Your instructions => Spot each line in the data below containing "smoothstep" and copy it.

[Opening Material for this exercise section]

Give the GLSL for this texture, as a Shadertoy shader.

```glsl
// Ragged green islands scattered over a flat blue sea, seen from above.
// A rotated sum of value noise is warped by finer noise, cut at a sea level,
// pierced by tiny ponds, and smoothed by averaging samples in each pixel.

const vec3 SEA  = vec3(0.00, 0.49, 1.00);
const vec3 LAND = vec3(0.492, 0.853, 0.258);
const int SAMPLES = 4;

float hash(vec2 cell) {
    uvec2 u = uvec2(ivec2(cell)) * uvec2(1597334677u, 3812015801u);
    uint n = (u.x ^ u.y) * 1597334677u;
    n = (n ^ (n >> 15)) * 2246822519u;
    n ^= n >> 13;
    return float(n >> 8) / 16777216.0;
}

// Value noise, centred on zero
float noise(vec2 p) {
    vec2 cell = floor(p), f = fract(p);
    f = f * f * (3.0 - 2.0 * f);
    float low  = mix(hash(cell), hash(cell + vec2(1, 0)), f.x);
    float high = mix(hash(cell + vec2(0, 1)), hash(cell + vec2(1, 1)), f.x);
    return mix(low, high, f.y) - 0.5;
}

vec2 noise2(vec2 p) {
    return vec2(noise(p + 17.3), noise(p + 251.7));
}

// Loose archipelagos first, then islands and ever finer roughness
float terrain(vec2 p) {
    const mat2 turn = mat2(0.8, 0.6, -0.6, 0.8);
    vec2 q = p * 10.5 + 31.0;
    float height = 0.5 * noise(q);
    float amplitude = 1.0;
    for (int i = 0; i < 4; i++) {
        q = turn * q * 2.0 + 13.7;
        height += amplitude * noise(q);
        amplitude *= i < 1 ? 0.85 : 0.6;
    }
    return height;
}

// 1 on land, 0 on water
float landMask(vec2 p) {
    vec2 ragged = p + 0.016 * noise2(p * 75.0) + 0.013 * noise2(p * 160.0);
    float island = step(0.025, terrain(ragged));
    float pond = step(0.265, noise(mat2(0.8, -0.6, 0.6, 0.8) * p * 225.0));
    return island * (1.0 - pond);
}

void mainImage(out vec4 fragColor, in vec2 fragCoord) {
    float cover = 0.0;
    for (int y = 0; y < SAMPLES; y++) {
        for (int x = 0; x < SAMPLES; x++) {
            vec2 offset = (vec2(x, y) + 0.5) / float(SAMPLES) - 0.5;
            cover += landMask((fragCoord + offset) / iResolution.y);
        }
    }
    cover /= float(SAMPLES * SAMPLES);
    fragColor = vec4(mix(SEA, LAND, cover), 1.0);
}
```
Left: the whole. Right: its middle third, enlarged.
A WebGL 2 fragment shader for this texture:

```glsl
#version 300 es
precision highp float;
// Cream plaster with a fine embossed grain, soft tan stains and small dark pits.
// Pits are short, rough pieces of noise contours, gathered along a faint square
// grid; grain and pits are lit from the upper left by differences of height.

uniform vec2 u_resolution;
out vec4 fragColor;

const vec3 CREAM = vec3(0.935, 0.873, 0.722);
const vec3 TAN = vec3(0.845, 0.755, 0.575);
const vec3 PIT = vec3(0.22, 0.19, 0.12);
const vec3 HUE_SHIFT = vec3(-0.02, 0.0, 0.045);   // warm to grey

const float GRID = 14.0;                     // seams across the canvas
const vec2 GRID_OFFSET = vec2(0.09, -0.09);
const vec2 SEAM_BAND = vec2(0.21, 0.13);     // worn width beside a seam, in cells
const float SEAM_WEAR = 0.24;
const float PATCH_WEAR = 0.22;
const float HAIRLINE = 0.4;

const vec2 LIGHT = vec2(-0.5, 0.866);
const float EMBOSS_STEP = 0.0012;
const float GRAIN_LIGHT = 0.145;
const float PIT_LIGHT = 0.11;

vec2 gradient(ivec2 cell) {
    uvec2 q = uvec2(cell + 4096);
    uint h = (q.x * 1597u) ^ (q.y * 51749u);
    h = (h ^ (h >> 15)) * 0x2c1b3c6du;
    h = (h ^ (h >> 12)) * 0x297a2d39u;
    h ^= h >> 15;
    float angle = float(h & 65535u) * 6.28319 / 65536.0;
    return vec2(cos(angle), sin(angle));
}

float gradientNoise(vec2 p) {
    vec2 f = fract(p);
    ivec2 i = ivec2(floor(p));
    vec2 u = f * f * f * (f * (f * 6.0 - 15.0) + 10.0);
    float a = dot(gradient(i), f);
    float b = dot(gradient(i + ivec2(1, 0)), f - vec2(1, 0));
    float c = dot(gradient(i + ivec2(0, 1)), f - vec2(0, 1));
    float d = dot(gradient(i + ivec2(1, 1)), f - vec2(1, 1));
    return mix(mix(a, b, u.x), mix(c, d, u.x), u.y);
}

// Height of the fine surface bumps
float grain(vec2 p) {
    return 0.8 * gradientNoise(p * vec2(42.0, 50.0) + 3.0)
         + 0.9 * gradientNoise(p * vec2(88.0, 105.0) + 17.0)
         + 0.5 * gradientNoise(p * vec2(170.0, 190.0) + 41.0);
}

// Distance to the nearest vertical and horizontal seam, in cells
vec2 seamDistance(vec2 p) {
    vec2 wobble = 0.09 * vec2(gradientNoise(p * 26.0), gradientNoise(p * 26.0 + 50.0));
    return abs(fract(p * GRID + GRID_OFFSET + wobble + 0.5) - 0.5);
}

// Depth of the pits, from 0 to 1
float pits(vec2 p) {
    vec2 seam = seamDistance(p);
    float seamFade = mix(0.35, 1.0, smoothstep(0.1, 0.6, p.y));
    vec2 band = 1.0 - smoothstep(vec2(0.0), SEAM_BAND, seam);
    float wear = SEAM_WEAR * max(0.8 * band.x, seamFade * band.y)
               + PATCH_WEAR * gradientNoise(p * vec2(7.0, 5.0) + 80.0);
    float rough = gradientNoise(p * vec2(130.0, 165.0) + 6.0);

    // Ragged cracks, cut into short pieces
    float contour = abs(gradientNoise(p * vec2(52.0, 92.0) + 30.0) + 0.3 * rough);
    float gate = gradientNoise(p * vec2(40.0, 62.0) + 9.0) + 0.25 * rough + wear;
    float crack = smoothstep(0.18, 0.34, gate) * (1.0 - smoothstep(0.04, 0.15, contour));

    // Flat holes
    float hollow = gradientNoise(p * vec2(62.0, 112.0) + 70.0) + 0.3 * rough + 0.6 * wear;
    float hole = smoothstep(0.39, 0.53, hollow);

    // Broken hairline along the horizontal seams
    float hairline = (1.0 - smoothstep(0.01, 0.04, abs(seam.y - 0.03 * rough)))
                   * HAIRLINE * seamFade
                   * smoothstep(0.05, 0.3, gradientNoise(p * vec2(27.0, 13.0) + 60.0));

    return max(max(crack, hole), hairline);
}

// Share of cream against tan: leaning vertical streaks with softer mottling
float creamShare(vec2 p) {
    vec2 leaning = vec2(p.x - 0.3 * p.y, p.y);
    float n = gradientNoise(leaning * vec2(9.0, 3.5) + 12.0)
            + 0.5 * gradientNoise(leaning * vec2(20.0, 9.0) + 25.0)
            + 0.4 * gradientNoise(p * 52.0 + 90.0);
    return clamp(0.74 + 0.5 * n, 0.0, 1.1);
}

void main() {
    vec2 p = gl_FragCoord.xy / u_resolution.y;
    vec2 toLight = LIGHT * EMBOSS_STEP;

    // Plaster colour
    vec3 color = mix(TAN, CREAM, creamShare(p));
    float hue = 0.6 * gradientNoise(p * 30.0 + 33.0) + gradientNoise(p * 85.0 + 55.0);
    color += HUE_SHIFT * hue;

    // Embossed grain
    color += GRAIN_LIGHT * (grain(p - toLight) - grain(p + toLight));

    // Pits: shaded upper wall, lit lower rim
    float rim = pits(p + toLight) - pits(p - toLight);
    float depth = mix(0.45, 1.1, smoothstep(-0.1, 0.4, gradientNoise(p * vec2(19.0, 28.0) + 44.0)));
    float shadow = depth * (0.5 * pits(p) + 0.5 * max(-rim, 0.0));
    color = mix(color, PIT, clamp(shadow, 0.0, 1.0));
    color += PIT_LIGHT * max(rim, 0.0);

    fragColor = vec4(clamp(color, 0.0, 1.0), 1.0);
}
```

[Closing Material for this exercise section]

Solution to the exercise =>
    float seamFade = mix(0.35, 1.0, smoothstep(0.1, 0.6, p.y));
    vec2 band = 1.0 - smoothstep(vec2(0.0), SEAM_BAND, seam);
    float crack = smoothstep(0.18, 0.34, gate) * (1.0 - smoothstep(0.04, 0.15, contour));
    float hole = smoothstep(0.39, 0.53, hollow);
    float hairline = (1.0 - smoothstep(0.01, 0.04, abs(seam.y - 0.03 * rough)))
                   * smoothstep(0.05, 0.3, gradientNoise(p * vec2(27.0, 13.0) + 60.0));
    float depth = mix(0.45, 1.1, smoothstep(-0.1, 0.4, gradientNoise(p * vec2(19.0, 28.0) + 44.0)));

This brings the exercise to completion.